Our hypothesis that inflammation in asthma involves production of ozone by white blood cells and that ozone could be an inflammatory mediator suggests that scavengers of reactive oxygen species (ROS), for example, electron-rich olefins, could serve for prophylactic treatment of asthma. Olefins could provide chemical protection against either exogenous or endogenous ozone and other ROS. BALB/c mice pretreated by inhalation of d-limonene before an ovalbumin challenge exhibited significant attenuation of the allergic asthma symptoms. Diminution of the inflammatory process was evident by reduced levels of aldehydes, reduced counts of neutrophils in the BAL fluid and by histological tests.
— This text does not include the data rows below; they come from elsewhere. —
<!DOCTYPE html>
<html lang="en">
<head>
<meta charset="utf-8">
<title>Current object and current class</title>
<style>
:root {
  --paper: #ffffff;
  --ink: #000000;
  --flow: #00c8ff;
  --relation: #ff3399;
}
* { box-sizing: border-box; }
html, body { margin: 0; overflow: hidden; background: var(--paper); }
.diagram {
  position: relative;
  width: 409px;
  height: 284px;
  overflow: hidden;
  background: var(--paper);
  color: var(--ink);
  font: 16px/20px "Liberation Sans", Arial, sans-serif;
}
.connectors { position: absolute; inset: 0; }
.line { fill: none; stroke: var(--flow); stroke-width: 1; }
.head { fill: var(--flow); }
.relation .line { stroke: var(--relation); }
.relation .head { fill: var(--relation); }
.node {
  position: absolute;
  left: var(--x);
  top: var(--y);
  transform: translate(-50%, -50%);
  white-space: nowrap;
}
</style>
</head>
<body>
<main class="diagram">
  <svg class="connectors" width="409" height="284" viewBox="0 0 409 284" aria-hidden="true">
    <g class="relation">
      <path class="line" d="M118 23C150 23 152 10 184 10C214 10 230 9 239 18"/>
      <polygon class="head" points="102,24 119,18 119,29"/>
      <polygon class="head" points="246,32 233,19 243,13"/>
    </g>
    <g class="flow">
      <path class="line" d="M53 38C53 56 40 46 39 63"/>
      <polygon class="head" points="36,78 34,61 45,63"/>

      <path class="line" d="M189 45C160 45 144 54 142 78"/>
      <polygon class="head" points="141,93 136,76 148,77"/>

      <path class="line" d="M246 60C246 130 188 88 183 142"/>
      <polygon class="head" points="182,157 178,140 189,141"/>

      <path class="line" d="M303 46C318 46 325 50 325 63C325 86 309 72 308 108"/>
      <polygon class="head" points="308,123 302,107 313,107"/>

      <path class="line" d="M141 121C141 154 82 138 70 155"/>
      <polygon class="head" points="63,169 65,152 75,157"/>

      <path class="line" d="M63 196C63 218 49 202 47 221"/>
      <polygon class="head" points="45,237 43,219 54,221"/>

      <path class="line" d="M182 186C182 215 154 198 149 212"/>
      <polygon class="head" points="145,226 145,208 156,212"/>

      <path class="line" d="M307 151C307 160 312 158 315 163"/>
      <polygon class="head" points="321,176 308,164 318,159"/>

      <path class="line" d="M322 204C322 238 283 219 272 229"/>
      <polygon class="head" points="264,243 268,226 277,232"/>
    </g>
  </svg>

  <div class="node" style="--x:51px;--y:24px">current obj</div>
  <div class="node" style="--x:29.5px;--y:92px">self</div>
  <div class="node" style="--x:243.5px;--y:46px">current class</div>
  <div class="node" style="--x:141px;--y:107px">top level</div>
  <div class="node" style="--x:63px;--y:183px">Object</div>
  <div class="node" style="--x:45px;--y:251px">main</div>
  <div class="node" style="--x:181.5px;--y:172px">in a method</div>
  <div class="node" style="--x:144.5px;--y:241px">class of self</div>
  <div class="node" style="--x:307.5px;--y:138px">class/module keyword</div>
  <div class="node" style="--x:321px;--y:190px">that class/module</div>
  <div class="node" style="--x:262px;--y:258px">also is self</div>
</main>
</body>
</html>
A surprising systemic effect was observed by decreased levels of aldehydes in the spleen, suggesting that the examination of tissues and organs that are remote from the inflammation foci could provide valuable information on the distribution of the oxidative stress and may serve as guide for targeted treatment.
|Number of pages||5|
|Journal||Bioorganic and Medicinal Chemistry Letters|
|State||Published - 15 Jan 2015|
Bibliographical noteFunding Information:
We thank Dr. Y. Bar-Ilan of Migal—Galilee Research Institute for technical assistance and analytical input. This study was supported by NOFAR program issued through MAGNET directorate in the Israeli Ministry of Industry , Trade & Labor , Grant No. 35964 (E.K.); and by the League for Prevention of Lung Disease in Haifa (H.B.) and the E. and S. Kronvet Medical Research Fund (H.B.). E.K. is the incumbent of the Benno Gitter & Ilana Ben-Ami Chair of Biotechnology, Technion.
© 2014 Elsevier Ltd. All rights reserved.
- Aldehyde biomarkers
- Respiratory inflammation
- Systemic oxidative stress